**Work to complete:**
Check every line of the data below for the word "none". Copy the ones that have it.

□ □ □

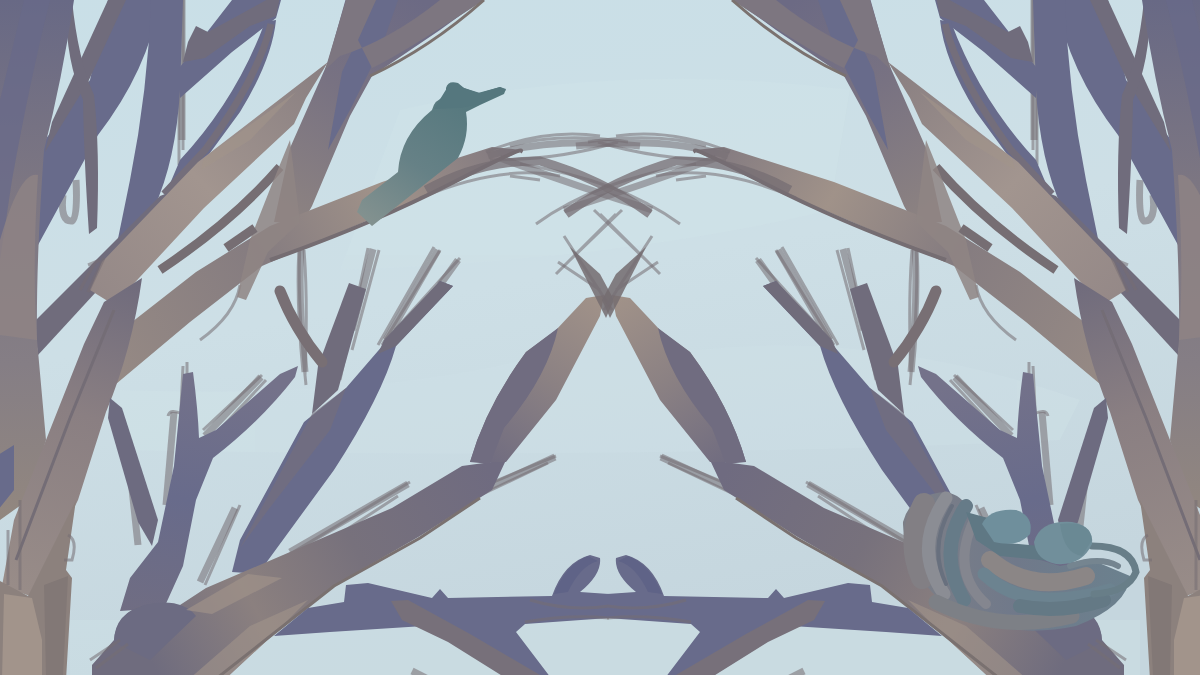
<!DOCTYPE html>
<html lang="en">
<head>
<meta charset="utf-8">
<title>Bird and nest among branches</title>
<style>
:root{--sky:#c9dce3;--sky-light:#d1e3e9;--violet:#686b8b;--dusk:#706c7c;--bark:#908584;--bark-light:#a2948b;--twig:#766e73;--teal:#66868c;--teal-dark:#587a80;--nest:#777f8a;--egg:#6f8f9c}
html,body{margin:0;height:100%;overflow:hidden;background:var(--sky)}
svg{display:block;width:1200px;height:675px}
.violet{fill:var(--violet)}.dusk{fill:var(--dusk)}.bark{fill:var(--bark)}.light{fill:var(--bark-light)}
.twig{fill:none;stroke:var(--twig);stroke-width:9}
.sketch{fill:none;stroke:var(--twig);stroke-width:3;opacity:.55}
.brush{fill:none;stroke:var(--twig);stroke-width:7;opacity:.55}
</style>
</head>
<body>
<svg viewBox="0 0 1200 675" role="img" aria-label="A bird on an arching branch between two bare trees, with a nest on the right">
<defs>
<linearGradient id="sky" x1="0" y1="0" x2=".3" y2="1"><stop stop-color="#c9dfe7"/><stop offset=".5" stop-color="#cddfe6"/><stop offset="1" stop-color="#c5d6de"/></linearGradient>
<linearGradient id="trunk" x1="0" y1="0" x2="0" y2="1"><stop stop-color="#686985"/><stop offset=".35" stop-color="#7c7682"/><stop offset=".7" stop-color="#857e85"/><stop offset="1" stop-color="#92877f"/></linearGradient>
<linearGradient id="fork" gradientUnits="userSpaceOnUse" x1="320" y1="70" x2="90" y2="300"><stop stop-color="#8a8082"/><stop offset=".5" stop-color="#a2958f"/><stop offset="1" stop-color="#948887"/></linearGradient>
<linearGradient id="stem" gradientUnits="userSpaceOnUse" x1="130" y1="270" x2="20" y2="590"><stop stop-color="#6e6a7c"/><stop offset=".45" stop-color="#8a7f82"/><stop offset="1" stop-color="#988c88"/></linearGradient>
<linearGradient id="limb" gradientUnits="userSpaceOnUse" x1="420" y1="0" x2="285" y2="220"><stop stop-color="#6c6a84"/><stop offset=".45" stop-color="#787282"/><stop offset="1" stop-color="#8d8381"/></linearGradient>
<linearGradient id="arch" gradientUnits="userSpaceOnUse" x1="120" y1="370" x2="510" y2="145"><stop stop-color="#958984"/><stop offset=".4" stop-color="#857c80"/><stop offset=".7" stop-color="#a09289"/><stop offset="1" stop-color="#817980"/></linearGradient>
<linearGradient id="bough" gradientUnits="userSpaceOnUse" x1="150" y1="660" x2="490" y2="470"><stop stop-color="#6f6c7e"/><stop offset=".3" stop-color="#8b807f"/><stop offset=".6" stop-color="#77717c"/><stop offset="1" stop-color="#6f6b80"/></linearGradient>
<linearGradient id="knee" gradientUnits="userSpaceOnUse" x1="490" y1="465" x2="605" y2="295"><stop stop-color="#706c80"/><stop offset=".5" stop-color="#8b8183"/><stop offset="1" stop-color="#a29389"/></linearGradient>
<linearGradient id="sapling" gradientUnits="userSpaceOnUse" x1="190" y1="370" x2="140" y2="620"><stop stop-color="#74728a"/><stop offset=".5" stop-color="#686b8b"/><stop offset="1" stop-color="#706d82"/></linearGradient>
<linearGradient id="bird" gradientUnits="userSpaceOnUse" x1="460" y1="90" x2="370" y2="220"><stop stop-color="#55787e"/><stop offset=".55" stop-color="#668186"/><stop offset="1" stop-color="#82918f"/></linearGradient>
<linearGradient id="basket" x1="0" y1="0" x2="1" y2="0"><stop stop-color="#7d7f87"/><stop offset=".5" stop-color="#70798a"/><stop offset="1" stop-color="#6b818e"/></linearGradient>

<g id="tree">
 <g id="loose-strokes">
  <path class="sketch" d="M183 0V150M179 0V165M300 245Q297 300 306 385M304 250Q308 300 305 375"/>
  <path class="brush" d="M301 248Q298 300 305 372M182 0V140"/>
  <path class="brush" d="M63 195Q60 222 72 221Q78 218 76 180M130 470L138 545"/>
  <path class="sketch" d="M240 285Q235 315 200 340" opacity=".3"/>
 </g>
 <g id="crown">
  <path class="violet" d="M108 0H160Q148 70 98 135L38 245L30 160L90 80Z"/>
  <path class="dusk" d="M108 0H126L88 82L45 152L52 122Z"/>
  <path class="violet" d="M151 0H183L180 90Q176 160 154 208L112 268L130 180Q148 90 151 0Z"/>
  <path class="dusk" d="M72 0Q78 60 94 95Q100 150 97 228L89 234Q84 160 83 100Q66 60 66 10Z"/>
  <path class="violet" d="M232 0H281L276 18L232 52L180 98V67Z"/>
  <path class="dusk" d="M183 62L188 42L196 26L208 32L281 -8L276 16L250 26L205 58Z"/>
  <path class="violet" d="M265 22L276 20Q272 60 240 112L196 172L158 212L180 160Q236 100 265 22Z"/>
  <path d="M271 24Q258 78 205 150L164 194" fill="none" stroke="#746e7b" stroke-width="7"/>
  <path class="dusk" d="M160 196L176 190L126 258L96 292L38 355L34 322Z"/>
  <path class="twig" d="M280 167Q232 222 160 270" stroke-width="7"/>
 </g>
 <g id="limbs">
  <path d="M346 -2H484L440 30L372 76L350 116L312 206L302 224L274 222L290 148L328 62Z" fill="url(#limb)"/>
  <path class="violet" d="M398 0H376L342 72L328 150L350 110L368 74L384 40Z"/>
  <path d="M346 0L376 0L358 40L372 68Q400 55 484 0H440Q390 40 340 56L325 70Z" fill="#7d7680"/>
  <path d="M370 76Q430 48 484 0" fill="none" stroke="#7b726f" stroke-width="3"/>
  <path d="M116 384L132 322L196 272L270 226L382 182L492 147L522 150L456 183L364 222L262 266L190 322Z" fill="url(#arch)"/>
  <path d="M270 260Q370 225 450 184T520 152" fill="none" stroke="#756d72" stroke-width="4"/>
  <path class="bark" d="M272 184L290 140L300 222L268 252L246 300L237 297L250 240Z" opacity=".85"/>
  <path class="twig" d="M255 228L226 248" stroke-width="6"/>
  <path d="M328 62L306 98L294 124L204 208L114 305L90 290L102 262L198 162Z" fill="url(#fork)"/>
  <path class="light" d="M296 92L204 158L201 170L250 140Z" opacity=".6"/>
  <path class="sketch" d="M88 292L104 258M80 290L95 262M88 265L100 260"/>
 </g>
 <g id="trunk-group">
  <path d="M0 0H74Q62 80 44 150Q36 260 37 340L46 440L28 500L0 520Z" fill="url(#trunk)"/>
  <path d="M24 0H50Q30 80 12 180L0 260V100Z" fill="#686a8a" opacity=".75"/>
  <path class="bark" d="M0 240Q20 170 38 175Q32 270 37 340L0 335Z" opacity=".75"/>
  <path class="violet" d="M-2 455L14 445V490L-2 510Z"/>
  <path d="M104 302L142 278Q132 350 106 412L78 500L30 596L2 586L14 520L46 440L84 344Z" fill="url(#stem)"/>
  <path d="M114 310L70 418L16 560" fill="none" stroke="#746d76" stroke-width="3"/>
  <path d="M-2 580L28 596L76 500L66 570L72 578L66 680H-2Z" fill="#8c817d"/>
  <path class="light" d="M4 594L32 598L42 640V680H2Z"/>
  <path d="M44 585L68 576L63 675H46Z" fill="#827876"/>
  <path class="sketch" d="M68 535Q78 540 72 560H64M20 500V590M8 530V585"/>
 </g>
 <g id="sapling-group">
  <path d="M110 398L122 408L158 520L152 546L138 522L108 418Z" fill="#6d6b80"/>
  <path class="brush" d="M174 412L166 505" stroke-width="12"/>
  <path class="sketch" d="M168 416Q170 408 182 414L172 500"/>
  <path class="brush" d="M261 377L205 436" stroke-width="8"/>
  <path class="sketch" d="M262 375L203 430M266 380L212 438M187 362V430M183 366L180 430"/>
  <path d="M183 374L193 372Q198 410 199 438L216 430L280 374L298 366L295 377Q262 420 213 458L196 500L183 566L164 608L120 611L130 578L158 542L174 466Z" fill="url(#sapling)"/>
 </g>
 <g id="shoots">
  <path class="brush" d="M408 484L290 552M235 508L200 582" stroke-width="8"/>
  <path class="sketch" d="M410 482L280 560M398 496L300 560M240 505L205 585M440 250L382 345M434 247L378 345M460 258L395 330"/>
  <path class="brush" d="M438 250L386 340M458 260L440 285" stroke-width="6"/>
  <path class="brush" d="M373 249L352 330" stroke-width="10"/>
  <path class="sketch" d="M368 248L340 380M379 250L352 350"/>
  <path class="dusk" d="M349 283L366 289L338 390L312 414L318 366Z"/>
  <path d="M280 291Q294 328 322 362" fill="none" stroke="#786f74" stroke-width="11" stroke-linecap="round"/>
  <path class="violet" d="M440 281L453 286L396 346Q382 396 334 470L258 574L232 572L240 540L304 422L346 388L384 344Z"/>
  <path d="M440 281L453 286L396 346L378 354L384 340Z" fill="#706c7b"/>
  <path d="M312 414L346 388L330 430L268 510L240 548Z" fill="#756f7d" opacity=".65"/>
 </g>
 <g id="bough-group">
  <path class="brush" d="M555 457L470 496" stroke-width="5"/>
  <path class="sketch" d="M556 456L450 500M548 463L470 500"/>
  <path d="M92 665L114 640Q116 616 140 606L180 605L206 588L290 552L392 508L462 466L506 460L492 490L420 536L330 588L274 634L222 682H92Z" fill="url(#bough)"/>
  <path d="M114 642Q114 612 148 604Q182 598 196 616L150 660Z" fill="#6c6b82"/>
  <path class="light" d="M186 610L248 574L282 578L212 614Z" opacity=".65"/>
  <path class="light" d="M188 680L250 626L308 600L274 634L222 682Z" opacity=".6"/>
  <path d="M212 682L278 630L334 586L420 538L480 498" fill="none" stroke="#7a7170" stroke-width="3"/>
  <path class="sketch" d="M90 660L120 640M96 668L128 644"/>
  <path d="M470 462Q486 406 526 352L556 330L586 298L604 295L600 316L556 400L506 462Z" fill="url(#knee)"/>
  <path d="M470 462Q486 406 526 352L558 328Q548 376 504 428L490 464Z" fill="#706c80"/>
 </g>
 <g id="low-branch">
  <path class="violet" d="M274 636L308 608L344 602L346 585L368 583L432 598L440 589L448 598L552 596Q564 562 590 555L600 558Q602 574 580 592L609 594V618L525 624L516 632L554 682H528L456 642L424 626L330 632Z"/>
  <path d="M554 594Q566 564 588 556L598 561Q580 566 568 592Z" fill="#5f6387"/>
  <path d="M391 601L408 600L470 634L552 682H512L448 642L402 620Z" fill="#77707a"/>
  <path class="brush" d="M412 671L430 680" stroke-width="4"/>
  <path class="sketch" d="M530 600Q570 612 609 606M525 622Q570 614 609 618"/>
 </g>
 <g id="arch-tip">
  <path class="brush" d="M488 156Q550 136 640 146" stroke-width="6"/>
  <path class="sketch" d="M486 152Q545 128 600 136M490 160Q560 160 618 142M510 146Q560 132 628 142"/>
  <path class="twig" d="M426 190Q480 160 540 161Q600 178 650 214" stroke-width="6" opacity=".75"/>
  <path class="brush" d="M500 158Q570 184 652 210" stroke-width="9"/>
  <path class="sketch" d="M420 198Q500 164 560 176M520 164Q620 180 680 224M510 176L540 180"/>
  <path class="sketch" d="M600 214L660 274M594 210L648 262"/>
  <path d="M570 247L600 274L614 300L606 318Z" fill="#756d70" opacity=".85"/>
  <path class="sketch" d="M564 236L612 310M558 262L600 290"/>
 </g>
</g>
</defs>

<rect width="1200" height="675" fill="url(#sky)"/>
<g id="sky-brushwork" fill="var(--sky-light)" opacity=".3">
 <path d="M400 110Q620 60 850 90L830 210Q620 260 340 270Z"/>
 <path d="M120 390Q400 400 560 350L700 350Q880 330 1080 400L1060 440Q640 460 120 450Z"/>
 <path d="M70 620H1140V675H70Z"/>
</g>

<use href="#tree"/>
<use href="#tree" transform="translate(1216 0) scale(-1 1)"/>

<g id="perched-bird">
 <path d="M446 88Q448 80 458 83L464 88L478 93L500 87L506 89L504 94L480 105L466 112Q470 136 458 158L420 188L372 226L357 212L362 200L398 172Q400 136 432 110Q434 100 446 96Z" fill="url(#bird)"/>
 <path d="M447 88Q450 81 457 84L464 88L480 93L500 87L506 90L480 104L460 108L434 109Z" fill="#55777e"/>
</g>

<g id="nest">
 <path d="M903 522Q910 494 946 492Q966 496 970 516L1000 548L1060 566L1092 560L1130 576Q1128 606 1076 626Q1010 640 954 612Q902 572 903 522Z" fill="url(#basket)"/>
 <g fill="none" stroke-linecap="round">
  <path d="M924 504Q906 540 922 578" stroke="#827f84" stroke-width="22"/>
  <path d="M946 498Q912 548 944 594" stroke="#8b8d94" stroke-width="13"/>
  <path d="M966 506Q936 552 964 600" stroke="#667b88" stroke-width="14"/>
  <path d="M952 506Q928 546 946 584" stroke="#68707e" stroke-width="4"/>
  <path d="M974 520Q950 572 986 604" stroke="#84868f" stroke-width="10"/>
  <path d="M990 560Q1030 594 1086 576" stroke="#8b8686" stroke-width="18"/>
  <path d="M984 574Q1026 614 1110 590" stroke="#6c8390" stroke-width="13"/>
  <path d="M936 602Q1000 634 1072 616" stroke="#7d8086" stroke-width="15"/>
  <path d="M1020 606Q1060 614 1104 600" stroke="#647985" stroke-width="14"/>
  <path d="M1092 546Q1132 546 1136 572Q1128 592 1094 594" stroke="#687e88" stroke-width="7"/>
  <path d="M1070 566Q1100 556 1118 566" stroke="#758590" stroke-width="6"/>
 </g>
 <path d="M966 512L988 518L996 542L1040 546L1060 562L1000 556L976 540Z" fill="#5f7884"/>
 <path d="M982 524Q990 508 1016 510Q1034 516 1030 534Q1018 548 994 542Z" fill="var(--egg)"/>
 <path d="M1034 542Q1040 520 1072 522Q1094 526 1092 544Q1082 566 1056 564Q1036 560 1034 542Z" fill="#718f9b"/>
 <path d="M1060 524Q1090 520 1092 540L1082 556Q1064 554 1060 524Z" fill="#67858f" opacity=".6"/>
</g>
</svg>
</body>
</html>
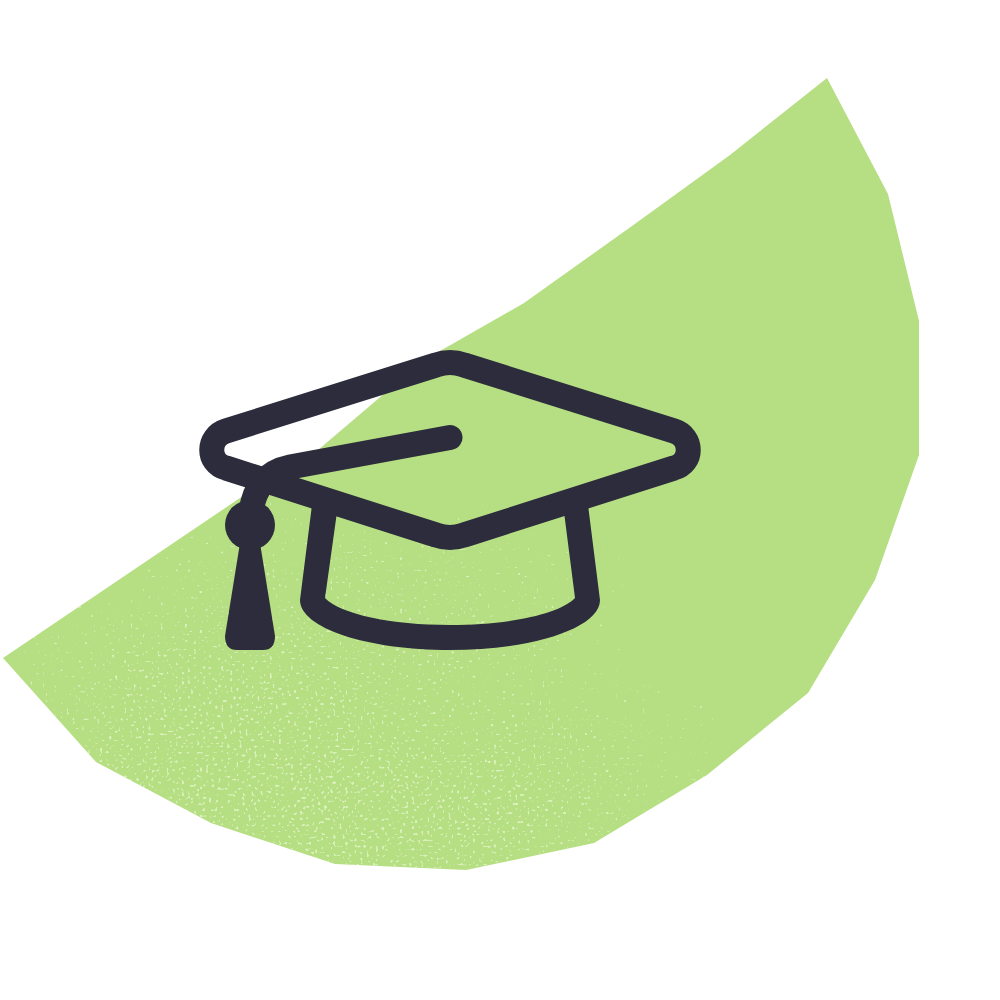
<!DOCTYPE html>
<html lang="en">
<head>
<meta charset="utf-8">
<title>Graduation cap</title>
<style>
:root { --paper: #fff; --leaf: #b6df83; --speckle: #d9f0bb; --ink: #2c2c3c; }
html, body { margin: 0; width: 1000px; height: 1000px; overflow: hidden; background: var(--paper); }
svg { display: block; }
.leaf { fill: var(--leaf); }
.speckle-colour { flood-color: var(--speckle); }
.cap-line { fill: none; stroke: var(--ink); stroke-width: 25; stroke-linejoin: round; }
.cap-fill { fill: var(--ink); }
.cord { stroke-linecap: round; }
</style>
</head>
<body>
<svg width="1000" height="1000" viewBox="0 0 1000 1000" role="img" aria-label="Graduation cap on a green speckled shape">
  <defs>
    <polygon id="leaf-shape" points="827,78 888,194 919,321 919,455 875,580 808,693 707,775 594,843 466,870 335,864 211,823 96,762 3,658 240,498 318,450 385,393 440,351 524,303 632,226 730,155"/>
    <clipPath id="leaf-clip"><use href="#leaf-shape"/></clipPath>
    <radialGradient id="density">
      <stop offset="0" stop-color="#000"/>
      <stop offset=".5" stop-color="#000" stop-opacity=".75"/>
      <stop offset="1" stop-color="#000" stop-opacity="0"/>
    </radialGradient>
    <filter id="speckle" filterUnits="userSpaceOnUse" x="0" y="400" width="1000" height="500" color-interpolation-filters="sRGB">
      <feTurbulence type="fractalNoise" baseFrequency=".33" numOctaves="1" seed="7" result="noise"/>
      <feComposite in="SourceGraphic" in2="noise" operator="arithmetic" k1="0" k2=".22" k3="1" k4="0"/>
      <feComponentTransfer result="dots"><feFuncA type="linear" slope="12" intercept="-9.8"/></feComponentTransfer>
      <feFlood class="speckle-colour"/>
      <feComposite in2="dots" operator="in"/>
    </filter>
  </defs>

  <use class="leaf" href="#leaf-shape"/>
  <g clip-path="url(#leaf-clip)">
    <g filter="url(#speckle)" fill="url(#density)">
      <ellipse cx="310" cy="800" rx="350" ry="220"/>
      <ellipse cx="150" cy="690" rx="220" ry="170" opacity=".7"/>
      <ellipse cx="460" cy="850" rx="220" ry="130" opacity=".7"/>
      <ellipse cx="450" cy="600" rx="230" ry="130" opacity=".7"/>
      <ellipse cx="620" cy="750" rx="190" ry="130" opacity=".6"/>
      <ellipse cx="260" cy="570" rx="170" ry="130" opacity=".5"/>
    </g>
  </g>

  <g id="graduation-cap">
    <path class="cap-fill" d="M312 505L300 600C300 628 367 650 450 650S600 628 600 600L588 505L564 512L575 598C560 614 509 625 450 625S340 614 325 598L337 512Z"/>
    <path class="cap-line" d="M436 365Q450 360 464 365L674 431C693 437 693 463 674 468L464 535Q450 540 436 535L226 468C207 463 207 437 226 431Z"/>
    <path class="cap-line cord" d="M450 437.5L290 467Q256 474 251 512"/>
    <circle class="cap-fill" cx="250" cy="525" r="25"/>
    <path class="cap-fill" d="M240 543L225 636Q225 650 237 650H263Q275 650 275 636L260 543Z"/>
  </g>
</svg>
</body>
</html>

□ □ □

**Output of the task:**
.twig{fill:none;stroke:var(--twig);stroke-width:9}
.sketch{fill:none;stroke:var(--twig);stroke-width:3;opacity:.55}
.brush{fill:none;stroke:var(--twig);stroke-width:7;opacity:.55}
  <path d="M271 24Q258 78 205 150L164 194" fill="none" stroke="#746e7b" stroke-width="7"/>
  <path d="M370 76Q430 48 484 0" fill="none" stroke="#7b726f" stroke-width="3"/>
  <path d="M270 260Q370 225 450 184T520 152" fill="none" stroke="#756d72" stroke-width="4"/>
  <path d="M114 310L70 418L16 560" fill="none" stroke="#746d76" stroke-width="3"/>
  <path d="M280 291Q294 328 322 362" fill="none" stroke="#786f74" stroke-width="11" stroke-linecap="round"/>
  <path d="M212 682L278 630L334 586L420 538L480 498" fill="none" stroke="#7a7170" stroke-width="3"/>
 <g fill="none" stroke-linecap="round">
.cap-line { fill: none; stroke: var(--ink); stroke-width: 25; stroke-linejoin: round; }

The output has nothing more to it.